Benn Stancil: Better space, but not universally. I mean, the tools are better. They’re just nicer to use, they’re a lot more powerful. You don’t have to sit there and watch a query spin for an hour nearly as often as you used to. There’s a lot of stuff with databases where this was not long ago, but 10 years ago, you’d run queries and the Cluster would go down, and it was just part of life for you. You’d run the thing overnight, because you needed to and you’d come back and something happened in the middle of night, and I gotta wait till tomorrow to actually get your answer, very frustrating. It’s much faster to get stuff. So in that same time, no, you got to do some analysis on stuff in Salesforce, what’s going to take you a week to get to that point, and you’re gonna work with an engineer to actually do all this like kind of prep work?
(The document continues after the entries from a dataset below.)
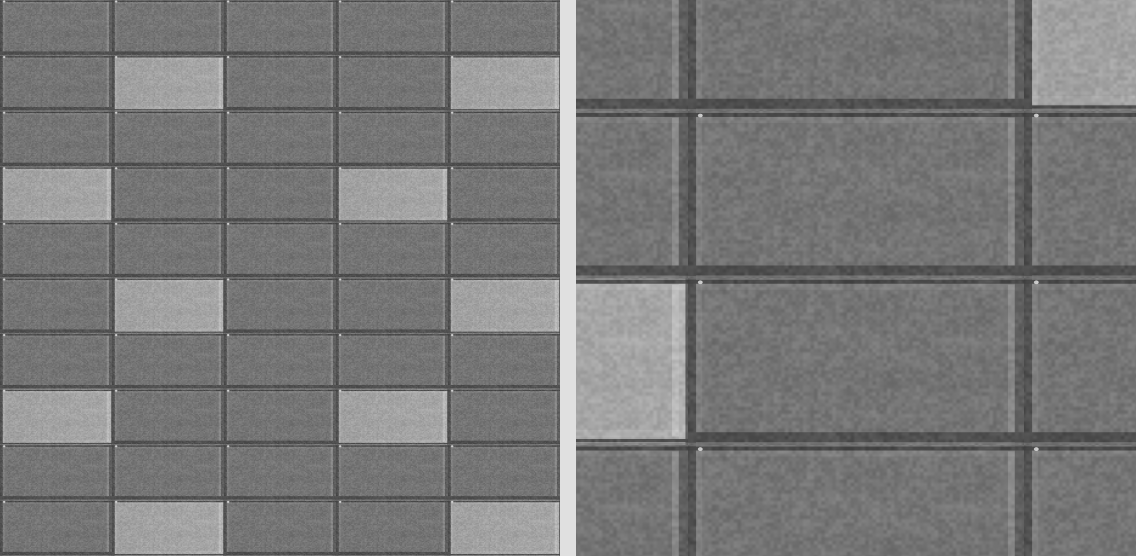
Left, the full canvas; right, a detail of the centre.
Write a WebGL 2 fragment shader that draws this texture.

```glsl
#version 300 es
precision highp float;
// Stacked grey bevelled bricks, five across and ten down, with scattered pale bricks.

uniform vec2 u_resolution;
out vec4 fragColor;

const vec2 GRID = vec2(5.0, 10.0);
const vec2 BRICK = vec2(2.0, 1.0); // brick size in row heights
const float DARK_FACE = 0.457;
const float PALE_FACE = 0.638;
const float JOINT = 0.315;
const float GROOVE = 0.27;
const float BEVEL = 0.37;

float hash(vec2 p) {
    return fract(sin(dot(p, vec2(127.1, 311.7))) * 43758.5453);
}

float noise(vec2 p) {
    vec2 i = floor(p);
    vec2 f = fract(p);
    f = f * f * (3.0 - 2.0 * f);
    float low = mix(hash(i), hash(i + vec2(1.0, 0.0)), f.x);
    float high = mix(hash(i + vec2(0.0, 1.0)), hash(i + 1.0), f.x);
    return mix(low, high, f.y);
}

// Soft-edged coverage of the interval from a to b.
float band(float x, float a, float b, float soft) {
    return smoothstep(a - soft, a + soft, x) - smoothstep(b - soft, b + soft, x);
}

// Pale bricks sit in every second row, every third column, shifted in turn.
float isPale(vec2 cell) {
    float oddRow = mod(cell.y, 2.0);
    float shift = mod(cell.y, 4.0) < 2.0 ? 1.0 : 0.0;
    return oddRow * (1.0 - step(0.5, mod(cell.x - shift, 3.0)));
}

// Fine stone grain plus faint wider mottling.
float grain(vec2 p) {
    return (noise(p * 46.0) - 0.5) * 0.085
         + (noise(p * 19.0 + 31.0) - 0.5) * 0.035
         + (noise(p * 5.0 + 73.0) - 0.5) * 0.016;
}

// Grey level of one brick; p runs right and down from its upper left corner.
float brick(vec2 p, float pale, float soft) {
    float face = mix(DARK_FACE, PALE_FACE, pale);
    float shade = face + mix(0.0, 0.012, pale) * (p.x - 1.0);

    // Lit inner edges of the bevel
    shade += 0.035 * band(p.x, 0.05, 0.085, soft);
    shade += 0.035 * band(p.y, 0.035, 0.07, soft);
    shade += 0.075 * band(p.x, 1.905, 1.945, soft) * band(p.y, 0.04, 0.95, soft);
    shade += 0.04 * pale * band(p.x, 1.945, 1.985, soft);
    shade += 0.03 * pale * band(p.y, 0.91, 0.955, soft);

    // Shadowed right and lower bevels, narrower on pale bricks
    float rightEdge = mix(1.945, 1.985, pale);
    float lowerEdge = mix(0.925, 0.965, pale);
    shade = mix(shade, BEVEL, band(p.x, rightEdge, 2.1, soft));
    shade = mix(shade, JOINT, band(p.y, lowerEdge, 0.985, soft));

    // Left joint, upper groove and the thin lit line between rows
    shade = mix(shade, JOINT, band(p.x, -0.1, 0.048, soft));
    shade = mix(shade, GROOVE, band(p.y, 0.01, 0.034, soft) * 0.9);
    float rowLine = band(p.y, -0.1, 0.009, soft) + band(p.y, 0.987, 1.1, soft);
    shade = mix(shade, 0.46, rowLine * 0.75);

    // Chipped highlight at the upper left corner
    float chip = length((p - vec2(0.073, 0.026)) * vec2(0.8, 1.0));
    return mix(shade, 0.80, 1.0 - smoothstep(0.008, 0.008 + 2.0 * soft, chip));
}

void main() {
    vec2 uv = gl_FragCoord.xy / u_resolution;
    vec2 grid = vec2(uv.x, 1.0 - uv.y) * GRID;
    vec2 cell = floor(grid);
    vec2 p = fract(grid) * BRICK;
    float soft = 0.55 * GRID.y / u_resolution.y;
    float shade = brick(p, isPale(cell), soft) + grain(p);
    fragColor = vec4(vec3(clamp(shade, 0.0, 1.0)), 1.0);
}
```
To actually answer the question you spend a lot more time just dealing with the system than you do with like the stuff that is just “fun”. However, I don’t think that analysts have gotten to the point where they’re mostly doing the fun stuff. Part of this is potentially the demand for data. Basically, the explosion of the need for data creates an explosion for the need for dashboards. And now people are chasing what is a much higher demand, and so they’re not actually working on the fun stuff to the degree that I want to. So I think there is still stuff to be done and figured out there. The potential is certainly there for life to be better. But I don’t know that universally it is because we’ve just sort of shifted the types of problems that you work on rather than like building a week to build what taking a week to build one dashboard and most of the frustrations of that. It’s now we’ll have to build 10 in a week. I guess I’m more productive, but I don’t know that I’m producing more value. And I’m certainly not necessarily more fun. So there’s doesn’t mean it can’t be done, but it wasn’t sort of like it. We just solved all the headaches of how people work with data. Now magically, I’m interested in great time.
Shane Gibson: Well, we’ll close it out there. Thank you for coming on the show. On the show notes, I’ll put in a link to your articles that you do every week. So just like to thank you for writing those, they’re well written, well thought out, well-reasoned, based on facts and some opinion, but opinion grounded in facts. So really enjoy reading them as I think the rest of the world do. So thank you for taking the time of writing such great content and making it freely available. That’s a thing of beauty for when people do that. So thanks for coming on the show, and we’ll catch you later.
Benn Stancil: For sure, thanks for having me and appreciate that, this was a good time.
PODCAST OUTRO: Data magicians was another AgileData podcast. If you’d like to learn more on applying an Agile way of working to your data and analytics, head over to agiledata.io.